Whenever the low-interest promotional period of a card would expire, I’d simply pluck another card offer out of the many thigh-high hills around the apartment, transfer the balance to the brand-new card, to which was always attached a brand-new promotional period. Then, in a few days, the original card issuer would call or write with a new low-interest offer. Of course, I’d accept it, and immediately buy more books.
I began buying costlier, rarer books. Actual profits were realized. Fuck bookbinding! I Am A Rare Book Dealer Now.
And My Credit Card Balance Is Bigger Than Your Mortgage. Before too long, I had a balance that would’ve taken the collective breath away from a Debtors Anonymous symposium. Still, I kept up with the payments. I was never late; I always paid more than the minimum (mostly); I kept good records.
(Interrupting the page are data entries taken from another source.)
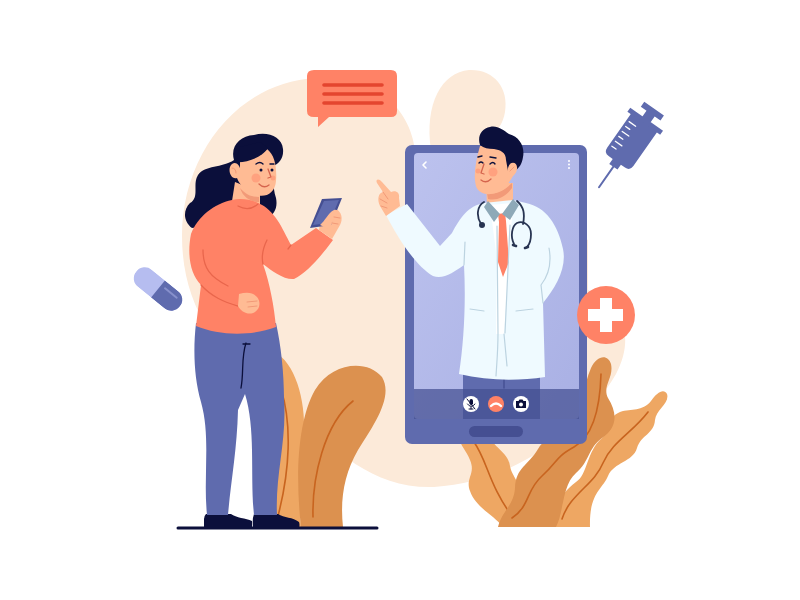
<!DOCTYPE html>
<html lang="en">
<head>
<meta charset="utf-8">
<title>Online doctor consultation</title>
<style>
:root{--paper:#fff;--cream:#fcead9;--coral:#ff8266;--coral-deep:#e4452f;--coral-fold:#e9664c;--indigo:#5f6bae;--indigo-deep:#454f92;--screen:#a9b0e4;--screen-light:#bcc2ee;--lilac:#b6bdf0;--navy:#0b0f3b;--skin:#ffbb94;--skin-shade:#f29a78;--coat:#effaff;--coat-line:#bcd3e0;--leaf:#dc914f;--leaf-light:#eea763;--vein:#c8641f}
html,body{margin:0;height:100%;overflow:hidden;background:var(--paper)}
svg{display:block;width:800px;height:600px}
.cream{fill:var(--cream)}.coral{fill:var(--coral)}.indigo{fill:var(--indigo)}.navy{fill:var(--navy)}.skin{fill:var(--skin)}.coat{fill:var(--coat)}.leaf{fill:var(--leaf)}.leaf-light{fill:var(--leaf-light)}.white{fill:var(--paper)}
.line{fill:none;stroke-linecap:round;stroke-linejoin:round}
.vein{stroke:var(--vein);stroke-width:1.6}
.fold{stroke:var(--coral-fold);stroke-width:1.3}
.ink{stroke:var(--navy);stroke-width:1.4}
.seam{stroke:var(--coat-line);stroke-width:1.2}
.blush{fill:var(--coral);opacity:.45}
</style>
</head>
<body>
<svg viewBox="0 0 800 600" role="img" aria-label="A woman with a phone talks to a doctor who leans out of a large smartphone video call">
<defs>
<linearGradient id="screen-fill" x1="0" y1="0" x2="1" y2="1">
<stop offset="0" stop-color="var(--screen-light)"/><stop offset="1" stop-color="var(--screen)"/>
</linearGradient>
<clipPath id="pill-shape"><rect x="-28" y="-11" width="56" height="22" rx="11"/></clipPath>
</defs>

<g id="backdrop" class="cream">
<path d="M182 236C182 154 238 82 316 78C380 75 414 112 416 160L588 240V290C622 304 636 336 616 374C584 430 514 482 434 487C374 489 336 452 296 412C246 378 182 330 182 236Z"/>
<path d="M431 150C424 104 442 72 469 70C494 69 509 88 505 112C501 134 486 138 478 152Z"/>
</g>

<g id="left-leaves">
<path class="leaf-light" d="M270 350C294 358 306 398 304 436C301 470 299 500 301 527H268Z"/>
<path class="line vein" d="M281 389C292 424 290 470 278 516"/>
<path class="leaf" d="M301 527C295 474 298 420 315 390C332 362 367 359 382 377C394 397 373 426 358 450C344 474 340 500 343 527Z"/>
<path class="line vein" d="M313 517C312 478 324 424 353 401"/>
</g>

<g id="right-leaves">
<path class="leaf-light" d="M503 527C494 515 476 508 470 491C465 478 476 474 470 460C466 449 456 443 461 432L490 434C491 447 508 451 510 466C512 478 524 484 531 527Z"/>
<path class="line vein" d="M474 442C488 462 488 484 514 519"/>
<path class="leaf-light" d="M553 527C553 508 562 492 576 482C588 474 586 452 602 438C610 430 606 418 620 412C632 408 642 412 651 401C657 392 664 388 667 394C670 403 656 410 655 420C654 434 641 435 637 448C633 462 614 462 608 476C602 490 589 493 590 527Z"/>
<path class="line vein" d="M562 519C570 494 594 485 603 463C612 442 633 432 648 412"/>
<path class="leaf" d="M498 527C502 511 514 505 515 488C516 467 528 466 538 449C548 432 570 436 578 416C584 402 583 386 591 368C597 355 608 354 611 364C614 378 602 386 608 398C618 414 617 428 602 438C588 448 590 461 576 473C562 485 564 512 556 527Z"/>
<path class="line vein" d="M512 518C530 506 526 490 542 476C558 462 554 458 574 447C592 437 600 410 601 374"/>
</g>

<g id="speech-bubble">
<path class="coral" d="M314 70H391Q397 70 397 76V111Q397 117 391 117H329L318 127V117H314Q307 117 307 111V76Q307 70 314 70Z"/>
<path class="line" stroke="var(--coral-deep)" stroke-width="3.6" d="M324 85H382M324 94H382M324 103H382"/>
</g>

<g id="pill" transform="translate(158 289) rotate(39)" clip-path="url(#pill-shape)">
<rect x="-28" y="-11" width="56" height="22" fill="var(--lilac)"/>
<rect class="indigo" x="0" y="-11" width="28" height="22"/>
<path class="line" stroke="#8790cc" stroke-width="2" d="M5 -5H20"/>
</g>

<g id="syringe" transform="translate(630 143) rotate(35)">
<path class="line" stroke="var(--indigo)" stroke-width="2" d="M0 24V54"/>
<path class="indigo" d="M-16 -27H16V17Q16 23 10 23H5V29H-5V23H-10Q-16 23 -16 17Z"/>
<path class="indigo" d="M-5 -38H5V-26H-5ZM-12 -42H12V-36H-12ZM-20 -29H20V-24H-20Z"/>
<path class="line" stroke="var(--paper)" stroke-width="1.3" d="M-13 -17H-5M-13 -11H-8M-13 -5H-5M-13 1H-8M-13 7H-5M-13 13H-8"/>
</g>

<g id="smartphone">
<rect class="indigo" x="405" y="145" width="182" height="299" rx="7"/>
<rect x="414" y="153" width="165" height="266" rx="4" fill="url(#screen-fill)"/>
<rect x="469" y="426" width="54" height="11" rx="5.5" fill="var(--indigo-deep)"/>
<path class="line" stroke="var(--paper)" stroke-width="1.6" d="M426 162L423 165L426 168"/>
<g class="white"><circle cx="569" cy="161" r="1"/><circle cx="569" cy="164.500" r="1"/><circle cx="569" cy="168" r="1"/></g>
</g>

<g id="doctor">
<path class="indigo" d="M463 366H540V419H463Z"/>
<path class="line" stroke="var(--indigo-deep)" stroke-width="1.4" d="M504 366V388"/>
<path class="skin" d="M486 183H513V205L501 217L487 206Z"/>
<path fill="var(--skin-shade)" d="M487 193C496 195 505 190 512 183V188C505 198 496 201 488 199Z"/>
<path class="coat" d="M484 203C468 206 460 218 452 233L440 246L407 204L386 215C399 240 416 266 433 276C443 280 454 272 464 265C466 302 464 342 459 374C488 381 518 381 545 377L543 303C556 287 567 268 563 249C558 225 546 207 526 203L513 200Z"/>
<path class="white" d="M490 205L513 203L509 260L504 334H496L497 260Z"/>
<path class="coral" d="M498 214L505 213L506 221L509 262L503 277L498 262L499 222Z" fill="var(--coral-deep)"/>
<path fill="#8ea9b8" d="M488 201L500 214L494 222L484 207ZM513 199L502 214L510 220L519 205Z"/>
<path class="line seam" d="M464 265L465 242M543 303L541 285C548 276 552 264 549 248M497 226L498 333C498 350 497 360 496 376M504 334L507 366M510 225L505 333M470 309L484 311M516 311L533 309"/>
<g class="line" stroke="#283452" stroke-width="1.8">
<path d="M484 202C477 206 476 216 481 224M517 201C524 207 525 214 523 224"/>
<path d="M514 244C510 236 512 226 517 223C524 220 531 226 531 234C531 240 530 244 527 247"/>
</g>
<circle cx="482" cy="225" r="3" fill="#283452"/>
<path class="line" stroke="#283452" stroke-width="2.600" d="M513 245L516 246M525 248L528 247"/>
<path class="skin" d="M386 216L380 206C377 200 378 193 383 192L377 183C375 179 379 178 382 182L391 192C396 190 400 193 399 198L400 206Z"/>
<path class="line" stroke="var(--skin-shade)" stroke-width="1" d="M383 192L388 199M380 199L387 203M381 206L387 208"/>
<path class="skin" d="M480 146C476 160 473 175 476 186C479 196 494 197 504 188C511 181 516 173 516 162L510 145Z"/>
<path class="navy" d="M480 145C477 136 482 128 490 127C497 125 503 130 509 134C520 137 525 147 523 157C522 164 519 168 516 170L511 163L508 171L506 160C506 152 500 150 494 149C488 149 484 148 480 145Z"/>
<path class="skin" d="M508 168C510 160 518 162 517 169C516 175 511 179 507 177Z"/>
<path class="line" stroke="var(--skin-shade)" stroke-width="1" d="M510 171L514 167"/>
<path class="line ink" d="M479 163Q481 161 483 163M490 164Q493 161 495 164M478 157L482 156M490 157L496 158"/>
<path class="line" stroke="#d5644d" stroke-width="1.3" d="M484 164L481 173L484 174M481 180Q486 184 491 179"/>
<circle class="blush" cx="493" cy="172" r="4.500"/><circle class="blush" cx="478" cy="171" r="2.500"/>
</g>

<g id="call-controls">
<rect x="414" y="389" width="165" height="30" fill="var(--indigo-deep)" opacity=".72"/>
<circle class="white" cx="471" cy="404" r="8"/><circle class="coral" cx="496" cy="404" r="8"/><circle class="white" cx="521" cy="404" r="8"/>
<rect class="navy" x="469.500" y="399" width="3.500" height="6" rx="1.700"/>
<path class="line" stroke="var(--navy)" stroke-width="1" d="M467.500 404Q471 409 475 404M471 407V409M469 409H473M467 399L475 409"/>
<path class="line" stroke="var(--paper)" stroke-width="2.400" d="M491 406Q496 401 501 406"/>
<path class="navy" d="M516 401H518.500L519.500 399.500H522.500L523.500 401H526V408H516Z"/>
<circle class="white" cx="521" cy="404.500" r="2"/>
</g>

<g id="medical-badge">
<circle class="coral" cx="606" cy="315" r="29"/>
<path class="white" d="M600 298H612V309H623V321H612V332H600V321H588V309H600Z"/>
</g>

<g id="woman">
<path class="line" stroke="var(--navy)" stroke-width="3" d="M178 528H377"/>
<path class="navy" d="M234 160C230 146 240 136 254 135C268 131 282 137 283 149C284 158 279 164 273 166C275 180 272 186 276 198C278 208 274 214 268 218L192 228C183 221 183 210 190 203C200 197 192 184 198 175C205 165 222 168 234 160Z"/>
<path class="skin" d="M235 182L260 192V204C252 210 240 208 232 201Z"/>
<path fill="var(--skin-shade)" d="M240 188C246 195 252 197 259 197V202C250 202 243 197 240 188Z"/>
<path class="skin" d="M240 160C250 161 260 156 267 149C275 155 277 168 276 181C275 193 266 198 256 195C247 192 240 186 237 178C230 180 227 168 232 164C236 161 239 165 240 168Z"/>
<path class="line" stroke="var(--skin-shade)" stroke-width="1" d="M232 168Q236 168 236 173"/>
<path class="navy" d="M236 162C245 163 262 158 268 148L260 142L240 147Z"/>
<path class="line ink" d="M256 164Q260 161 263 164M270 164L274 164"/>
<circle class="navy" cx="261" cy="170" r="1.500"/><circle class="navy" cx="272" cy="170" r="1.500"/>
<path class="line" stroke="#d5644d" stroke-width="1.300" d="M268 169L271 177L268 178M259 184Q264 189 269 185"/>
<circle class="blush" cx="256" cy="178" r="4.500"/><circle class="blush" cx="273" cy="178" r="2.500"/>

<g id="trousers-and-shoes">
<path class="navy" d="M206 514H231C236 518 246 518 252 521V528H204V519Q204 516 206 514ZM254 514H278C284 518 293 517 299 522Q300 525 299 528H253Q252 519 254 514Z"/>
<path class="indigo" d="M196 323C193 350 194 378 201 402C211 438 203 476 207 515H228C231 480 237 450 238 410L245 394C256 430 250 475 254 515H277C275 475 287 440 284 400C284 372 281 346 276 323Z"/>
<path class="line" stroke="var(--navy)" stroke-width="1.300" d="M246 343C241 358 244 372 241 388M243 344L250 344"/>
</g>

<path class="coral" d="M232 200C214 204 198 216 191 234C187 254 190 274 201 285L196 326C220 336 252 336 276 327C274 306 270 284 263 264C272 271 284 280 294 279C308 272 321 256 333 240L316 228L291 245C282 228 275 210 258 203C250 199 240 198 232 200Z"/>
<path class="line fold" d="M203 250C203 268 210 277 228 286M201 285C212 297 224 302 238 306M263 264C261 255 264 246 267 240M291 245L288 249M238 206Q249 212 258 204"/>
<path class="skin" d="M239 294C246 292 253 292 257 297C261 302 260 309 255 312C249 316 241 312 238 306Z"/>
<path class="line" stroke="var(--skin-shade)" stroke-width="1" d="M247 302L257 301M248 307L257 306"/>
<path class="skin" d="M319 230L321 216C322 210 330 206 336 209C342 212 343 219 340 225L332 239Z"/>
<path fill="var(--indigo-deep)" d="M322 199L342 198L331 225L310 228Z"/>
<path class="indigo" d="M324 201L339 200L329 223L313 225Z"/>
<path class="skin" d="M320 225C325 221 328 213 334 210C339 209 340 213 336 216L329 229Z"/>
<path class="line" stroke="var(--skin-shade)" stroke-width="1" d="M334 217L340 218M332 223L338 224"/>
</g>
</svg>
</body>
</html>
One day, the card offers stopped coming. One by one, my cards’ promotional periods ended, accelerating the interest rates from sometimes as little as 0% to as usurious as 38%. At the same time, I made some really bad buys. One book I bought—-and spent a month fully restoring—-turned out to have been stolen, years before, from the very library I was planning to sell it to. I gave the book to them. A fairly critical happenstance which forced a series of delinquent payments the extent of whose damage was soon made manifest in the form of late and over-limit charges, punitive-interest spikes, and spirit-dissolving credit reviews.
Critical, but not catastrophic. Not like the next “purchase.”
I was going to tell you the details of a catastrophically rotten investment I made in my rare-book and restoration, but I thought better of it, just now. Instead, let me just assemble a skeleton of facts for you, to which you may hitch as much meaty detail as your imagination allows.
Some bones: I was swindled out of $15,000 by an Eastern European in the course of a rare-book transaction. My insurance did not cover the loss. The FBI did not return my calls. Interpol did not write me back. The man I tried to hire to investigate, a mighty capable-looking bloke named Marin, declined my case. Hindsight declared me a business idiot. Foresight saw a period of great penury followed by total ruin.
I tried to put off the inevitable. I fire-saled inventory to pay bills, usually at ghastly losses. I sold reference books, tools of the trade, vellum and gold leaf and utterly irreplaceable sheets of pre-1700 paper. Even so, I couldn’t keep up with the juggernaut of bills. Those that I neglected first were, perforce, the credit cards, upon which the larger part of my business had always teetered. The interest rate on one flea-jumped to 38%. It did not take long for customer service representatives to begin calling to check on my welfare and enquire after my missing payments. The enquiries turned to demands, which were often salted with characterizations and threats. My debtor’s guilt-shame grew so large and unmanageable that it eventually broke away from my psyche, formed its own self, and moved into the efficiency with my girlfriend Annie and me. HumiliaTor, I call it. Imagine a pig-leather Michelin Man with a giant ant head and limbs like two-stroke weedeaters. During the day, HumiliaTor humiliated. At night, while it dozed peacefully in the tub, I’d peddle sundries on eBay, and compose rich esprit d’escalier as I played the telephone collectors’ long, scolding telephone lectures over and over in my head. The bankruptcy lawyer I’d hired, Mr. H, advised me to never, ever speak to collectors, unless I enjoyed abuse and the following malaise. I’d been a collector once, I told Mr. H. A very polite collector, too, I added.
“You must’ve sucked.”
I had sucked.